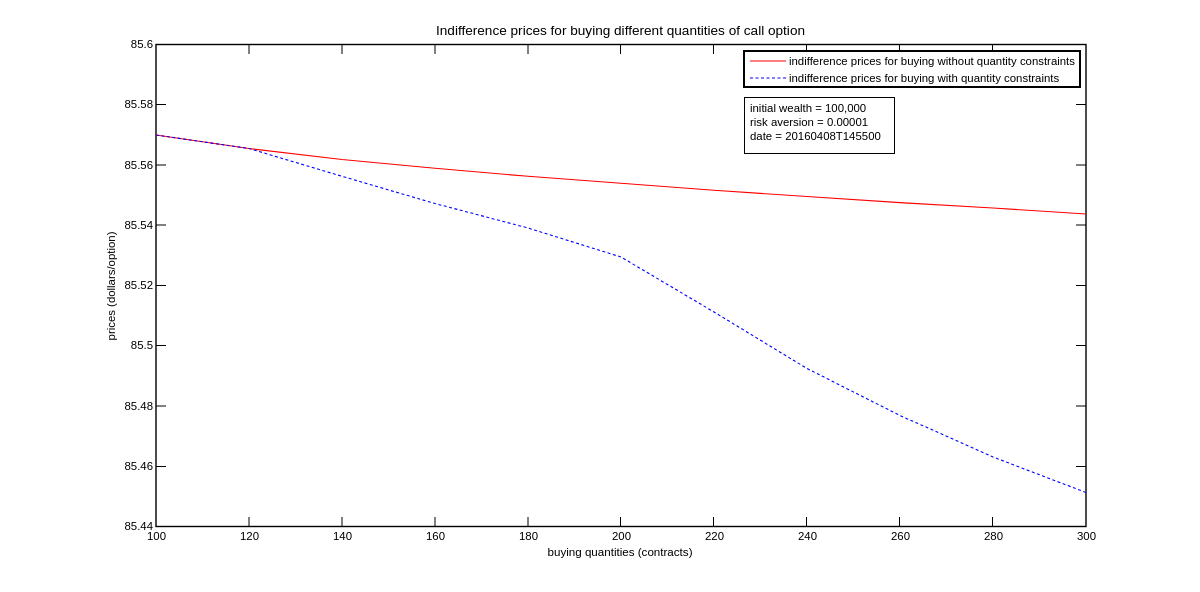
<!DOCTYPE html>
<html lang="en">
<head>
<meta charset="utf-8">
<title>Indifference prices for buying different quantities of call option</title>
<style>
:root { --paper: #fff; --ink: #000; --free: #f00; --limited: #00f; }
* { box-sizing: border-box; margin: 0; padding: 0; }
html, body { width: 1200px; height: 592px; overflow: hidden; background: var(--paper); }
.chart {
  position: relative; width: 1200px; height: 592px; overflow: hidden;
  color: var(--ink); font: 11.4px/14px "Liberation Sans", Arial, sans-serif; white-space: nowrap;
}
.title { position: absolute; left: 156px; top: 22px; width: 929px; text-align: center; font-size: 13.6px; line-height: 18px; font-weight: 400; }
.plot { position: absolute; inset: 0; }
.plot .frame, .plot .ticks { fill: none; stroke: var(--ink); }
.plot .frame { stroke-width: 1.4; }
.plot polyline { fill: none; stroke-width: 1.1; }
.free { stroke: var(--free); }
.limited { stroke: var(--limited); stroke-dasharray: 3 2.5; }
.scale { position: absolute; display: flex; list-style: none; }
.scale-y { left: 100px; top: 37px; width: 53px; height: 496px; flex-direction: column; justify-content: space-between; text-align: right; }
.scale-x { left: 110px; top: 529px; width: 1023px; }
.scale-x li { flex: 1; text-align: center; }
.label-x { position: absolute; left: 156px; top: 545px; width: 928px; text-align: center; font-size: 11.6px; }
.label-y { position: absolute; left: 11px; top: 279px; width: 200px; text-align: center; transform: rotate(-90deg); }
.legend {
  position: absolute; left: 743px; top: 50px; width: 338px; height: 38px;
  display: flex; flex-direction: column; justify-content: center; gap: 3px;
  padding-left: 5px; border: 2px solid var(--ink); background: var(--paper); list-style: none;
}
.legend li { display: flex; align-items: center; gap: 3px; }
.legend svg { flex: none; }
.notes { position: absolute; left: 744px; top: 97px; width: 151px; height: 57px; padding: 3px 5px; border: 1px solid var(--ink); background: var(--paper); }
</style>
</head>
<body>
<main class="chart">
  <h1 class="title">Indifference prices for buying different quantities of call option</h1>

  <svg class="plot" width="1200" height="592" viewBox="0 0 1200 592" aria-hidden="true">
    <defs>
      <path id="column-tick" d="M0 45v9M0 526v-9"/>
      <path id="row-tick" d="M156 0h10M1086 0h-10"/>
    </defs>
    <rect class="frame" x="156" y="44.5" width="930" height="482"/>
    <g class="ticks">
      <use href="#column-tick" x="249"/><use href="#column-tick" x="342"/><use href="#column-tick" x="435"/>
      <use href="#column-tick" x="528"/><use href="#column-tick" x="620.5"/><use href="#column-tick" x="713.5"/>
      <use href="#column-tick" x="806.5"/><use href="#column-tick" x="899.5"/><use href="#column-tick" x="992.5"/>
      <use href="#row-tick" y="104.5"/><use href="#row-tick" y="165"/><use href="#row-tick" y="225"/>
      <use href="#row-tick" y="285.5"/><use href="#row-tick" y="345.5"/><use href="#row-tick" y="406"/>
      <use href="#row-tick" y="466.5"/>
      <path d="M156 44.5h10M1086 44.5h-10M156 526.5h10M1086 526.5h-10"/>
    </g>
    <polyline class="free" points="156,135 249,148.5 342,159.5 435,168.3 528,176.3 621,183.3 714,190.3 807,196.5 900,202.6 993,208 1086,214"/>
    <polyline class="limited" points="156,135 249,148.5 342,176.3 435,203.5 528,228 621,257 714,312 807,368.5 900,415.5 993,457 1086,492.5"/>
  </svg>

  <ul class="scale scale-y">
    <li>85.6</li><li>85.58</li><li>85.56</li><li>85.54</li><li>85.52</li><li>85.5</li><li>85.48</li><li>85.46</li><li>85.44</li>
  </ul>
  <ul class="scale scale-x">
    <li>100</li><li>120</li><li>140</li><li>160</li><li>180</li><li>200</li><li>220</li><li>240</li><li>260</li><li>280</li><li>300</li>
  </ul>
  <p class="label-x">buying quantities (contracts)</p>
  <p class="label-y">prices (dollars/option)</p>

  <ul class="legend">
    <li><svg width="36" height="2" aria-hidden="true"><line class="free" x1="0" y1="1" x2="36" y2="1"/></svg>indifference prices for buying without quantity constraints</li>
    <li><svg width="36" height="2" aria-hidden="true"><line class="limited" x1="0" y1="1" x2="36" y2="1"/></svg>indifference prices for buying with quantity constraints</li>
  </ul>
  <div class="notes">
    <p>initial wealth = 100,000</p>
    <p>risk aversion = 0.00001</p>
    <p>date = 20160408T145500</p>
  </div>
</main>
</body>
</html>
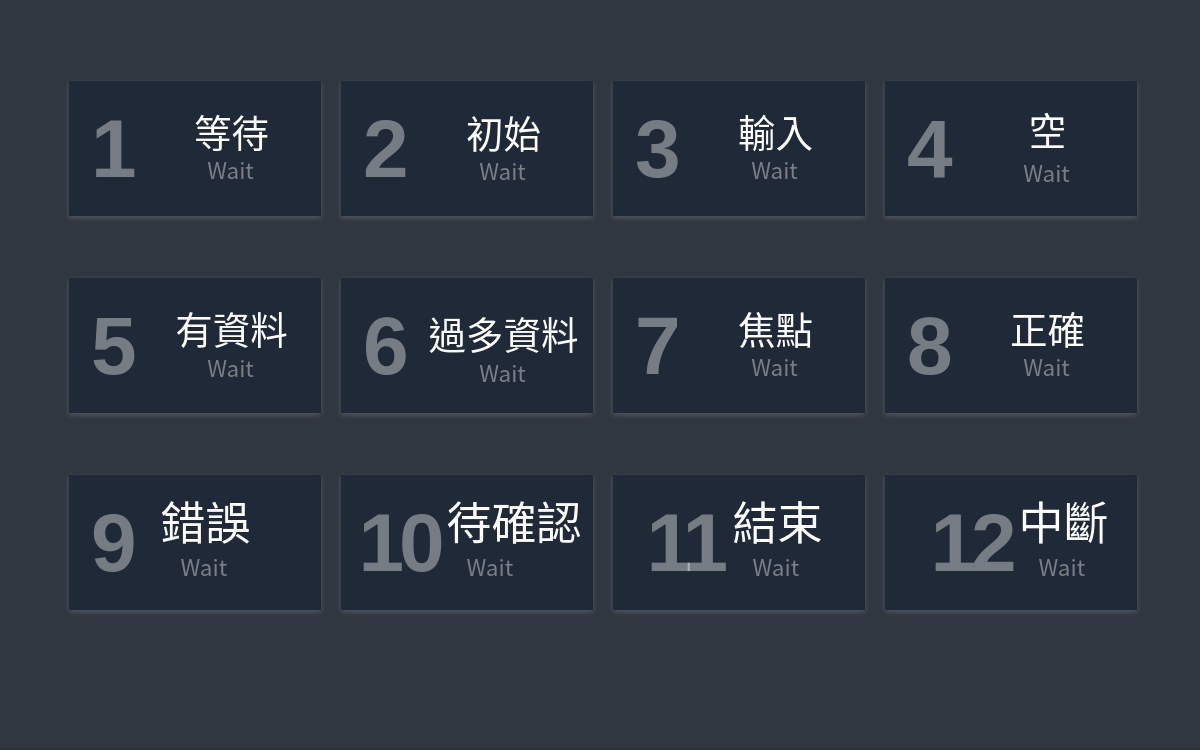
<!DOCTYPE html>
<html lang="zh-Hant">
<head>
<meta charset="utf-8">
<title>狀態卡片</title>
<style>
:root {
  --backdrop: #313740;
  --backdrop-edge: #2b2f38;
  --card: #202937;
  --glow: rgba(255, 255, 255, .17);
  --title: #fff;
  --number: rgba(255, 255, 255, .39);
  --note: rgba(255, 255, 255, .4);
}
* { box-sizing: border-box; margin: 0; padding: 0; }
body {
  width: 1200px;
  height: 750px;
  overflow: hidden;
  background: var(--backdrop);
}
.board {
  width: 1200px;
  height: 750px;
  padding: 80.5px 63.5px 0 68.5px;
  border-bottom: 2px solid var(--backdrop-edge);
  display: grid;
  grid-template-columns: repeat(4, 252px);
  grid-template-rows: repeat(3, 135px);
  gap: 62px 20px;
  list-style: none;
}
.card {
  --number-x: 22.5px;
  --label-x: 88px;
  --label-y: 31.5px;
  --label-gap: 9px;
  display: grid;
  grid-template-columns: var(--label-x) 150px;
  align-items: start;
  background: var(--card);
  box-shadow: 0 2px 5px var(--glow);
  white-space: nowrap;
}
.number {
  padding: 27px 0 0 var(--number-x);
  font: bold 82px/1 "Liberation Sans", sans-serif;
  letter-spacing: -5px;
  color: var(--number);
}
.label {
  padding-top: var(--label-y);
  display: flex;
  flex-direction: column;
  align-items: center;
  gap: var(--label-gap);
  font-family: "Noto Sans CJK TC", sans-serif;
}
.title {
  font-size: 37.5px;
  font-weight: 400;
  line-height: 37px;
  color: var(--title);
}
.note {
  padding-right: 2px;
  font-size: 22.5px;
  line-height: 23px;
  color: var(--note);
}
.card.dropped { --label-y: 32.5px; }
.card.short { --label-y: 29.5px; --label-gap: 14px; }
.card.roomy { --label-gap: 10px; }
.card.lower { --label-y: 36.5px; --label-gap: 10px; }
.card.large {
  --label-x: 92px;
  --label-y: 23.5px;
  --label-gap: 12px;
}
.large .label { align-items: flex-start; }
.large .title { font-size: 45px; line-height: 45px; }
.large .note { padding-left: 20px; }
.card.ten { --number-x: 18px; --label-x: 106px; }
.card.eleven { --number-x: 34px; --label-x: 120px; }
.card.twelve { --number-x: 46px; --label-x: 134px; }
</style>
</head>
<body>
<ol class="board">
  <li class="card"><span class="number">1</span><div class="label"><h2 class="title">等待</h2><p class="note">Wait</p></div></li>
  <li class="card dropped"><span class="number">2</span><div class="label"><h2 class="title">初始</h2><p class="note">Wait</p></div></li>
  <li class="card"><span class="number">3</span><div class="label"><h2 class="title">輸入</h2><p class="note">Wait</p></div></li>
  <li class="card short"><span class="number">4</span><div class="label"><h2 class="title">空</h2><p class="note">Wait</p></div></li>

  <li class="card roomy"><span class="number">5</span><div class="label"><h2 class="title">有資料</h2><p class="note">Wait</p></div></li>
  <li class="card lower"><span class="number">6</span><div class="label"><h2 class="title">過多資料</h2><p class="note">Wait</p></div></li>
  <li class="card"><span class="number">7</span><div class="label"><h2 class="title">焦點</h2><p class="note">Wait</p></div></li>
  <li class="card"><span class="number">8</span><div class="label"><h2 class="title">正確</h2><p class="note">Wait</p></div></li>

  <li class="card large"><span class="number">9</span><div class="label"><h2 class="title">錯誤</h2><p class="note">Wait</p></div></li>
  <li class="card large ten"><span class="number">10</span><div class="label"><h2 class="title">待確認</h2><p class="note">Wait</p></div></li>
  <li class="card large eleven"><span class="number">11</span><div class="label"><h2 class="title">結束</h2><p class="note">Wait</p></div></li>
  <li class="card large twelve"><span class="number">12</span><div class="label"><h2 class="title">中斷</h2><p class="note">Wait</p></div></li>
</ol>
</body>
</html>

• About this task: Which lines above include "legend"? Show each of them by copying it.

• Task result:
.legend {
.legend li { display: flex; align-items: center; gap: 3px; }
.legend svg { flex: none; }
  <ul class="legend">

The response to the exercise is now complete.